This is just a weird week. Jews went home for a while, and now aren’t eating yeasty things. KFP is an acronym recently incorporated into my vocabulary. Christians are in the home stretch of Lenten suffering, looking forward to their own break fast of Peeps, Cadbury and ham.
And for a campus where religion is more of a social qualifier than a spiritual state of being, moral issues have had a surprisingly prominent presence during the past week — news of flags representing thousands of abortions on the Green, a petition against McDonalds marketing to children and meetings to protest offensive Snoop Dogg lyrics have all graced the pages of the DP and my Facebook inbox the past week.
All this adherence to religious tradition (tradition! tradition!) and do-gooding has me confused; since when do Penn students care? Since when do injustice, political issues or misogyny cause even the scene-iest of the Penn community to stop and take note?
I suppose that the enthusiasm for en-masse sacrifice of bread, chocolate and Allegro Barbeque Chicken Pizza could have more to do with Ivy League OCD and unhealthy body images than spirituality.
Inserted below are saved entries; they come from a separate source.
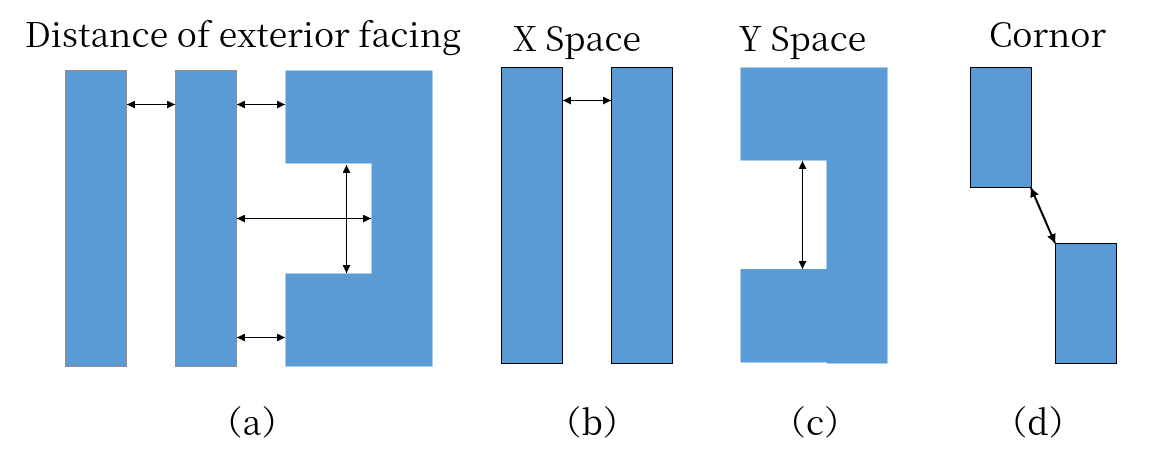
<!DOCTYPE html>
<html lang="en">
<head>
<meta charset="utf-8">
<title>Spacing types</title>
<style>
:root {
  --paper: #fff;
  --ink: #000;
  --block: #5b9bd5;
  --soft-edge: #948a88;
}
* { box-sizing: border-box; margin: 0; }
body {
  width: 1161px;
  height: 458px;
  overflow: hidden;
  background: var(--paper);
  color: var(--ink);
  font: 33.8px/40px "Noto Serif CJK JP", "Noto Serif", serif;
}
.spacing-types {
  display: grid;
  grid-template-columns: 486px 204px 248px 223px;
  height: 458px;
}
.type {
  display: grid;
  grid-template-rows: 58px 316px 84px;
  min-width: 0;
}
.type h2 {
  padding-top: 13px;
  font-size: inherit;
  font-weight: 400;
  text-align: center;
  white-space: nowrap;
}
.type figcaption {
  padding-top: 27px;
  text-align: center;
  white-space: nowrap;
}
.type svg { display: block; }
.exterior figcaption { padding-left: 18px; }
.x-space h2 { padding: 17px 22px 0 0; }
.x-space figcaption { padding-left: 8px; }
.y-space h2 { padding: 17px 23px 0 0; }
.y-space figcaption { padding-left: 2px; }
.corner h2 { padding-right: 4px; }
.corner figcaption { padding-right: 23px; }
.block { fill: var(--block); }
.outlined { stroke: var(--ink); }
.edged { stroke: var(--soft-edge); }
.distance {
  stroke: var(--ink);
  marker-start: url(#arrow);
  marker-end: url(#arrow);
}
.diagonal {
  stroke-width: 2;
  marker-start: url(#arrow-bold);
  marker-end: url(#arrow-bold);
}
</style>
</head>
<body>
<main class="spacing-types">
  <figure class="type exterior">
    <h2>Distance of exterior facing</h2>
    <svg width="486" height="316" viewBox="0 58 486 316">
      <defs>
        <marker id="arrow" viewBox="0 0 8 8" refX="8" refY="4" markerWidth="8" markerHeight="8" markerUnits="userSpaceOnUse" orient="auto-start-reverse">
          <polygon points="0,0 8,4 0,8"/>
        </marker>
        <marker id="arrow-bold" viewBox="0 0 8 8" refX="8" refY="4" markerWidth="9" markerHeight="9" markerUnits="userSpaceOnUse" orient="auto-start-reverse">
          <polygon points="0,0 8,4 0,8"/>
        </marker>
      </defs>
      <rect class="block edged" x="65.5" y="70.5" width="61" height="296"/>
      <rect class="block edged" x="175.5" y="70.5" width="61" height="296"/>
      <path class="block" d="M285.5 70.5H432.5V366.5H285.5V273.5H371.5V163.5H285.5Z"/>
      <line class="distance" x1="127" y1="104.5" x2="175" y2="104.5"/>
      <line class="distance" x1="237" y1="104.5" x2="285" y2="104.5"/>
      <line class="distance" x1="237" y1="218.5" x2="371" y2="218.5"/>
      <line class="distance" x1="346.5" y1="165" x2="346.5" y2="273"/>
      <line class="distance" x1="237" y1="337.5" x2="285" y2="337.5"/>
    </svg>
    <figcaption>（a）</figcaption>
  </figure>

  <figure class="type x-space">
    <h2>X Space</h2>
    <svg width="204" height="316" viewBox="486 58 204 316">
      <rect class="block outlined" x="501.5" y="67.5" width="61" height="296"/>
      <rect class="block outlined" x="611.5" y="67.5" width="61" height="296"/>
      <line class="distance" x1="563" y1="100.5" x2="611" y2="100.5"/>
    </svg>
    <figcaption>（b）</figcaption>
  </figure>

  <figure class="type y-space">
    <h2>Y Space</h2>
    <svg width="248" height="316" viewBox="690 58 248 316">
      <path class="block" d="M740.5 67.5H887.5V363.5H827V362.5H740.5V269H826.5V160.5H740.5Z"/>
      <line class="distance" x1="802.5" y1="161" x2="802.5" y2="269"/>
    </svg>
    <figcaption>（c）</figcaption>
  </figure>

  <figure class="type corner">
    <h2>Cornor</h2>
    <svg width="223" height="316" viewBox="938 58 223 316">
      <rect class="block outlined" x="970.5" y="67.5" width="61" height="120"/>
      <rect class="block outlined" x="1055.5" y="243.5" width="61" height="120"/>
      <line class="distance diagonal" x1="1031" y1="188" x2="1055" y2="243"/>
    </svg>
    <figcaption>（d）</figcaption>
  </figure>
</main>
</body>
</html>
But regardless, perhaps it’s the gentle reminders of cravings, endless dinners and easter egg hunts that motivate us college kids to care just a little about making a social difference.
I can only hope that this effect isn’t short lived — that once thoughts — however secular — of Holy Week and Peisach subside, Penn won't withdraw back into its thick-skinned bubble of apathy.
Although it is exactly this bubble that we’re celebrating this week in Street. It’s not saving whales, but we feel it's our moral(ish) duty to bring to you the creme-de-la-creme of our campus — we are proud to present the 2010 Best of Penn (starting on pg. 13). And don't miss work from graphic design guru David Comberg's Information Design and Visualization class, interpreting the ins and outs of this year’s Best of Penn data (the back cover, and online on Under The Button).
'till next week, SB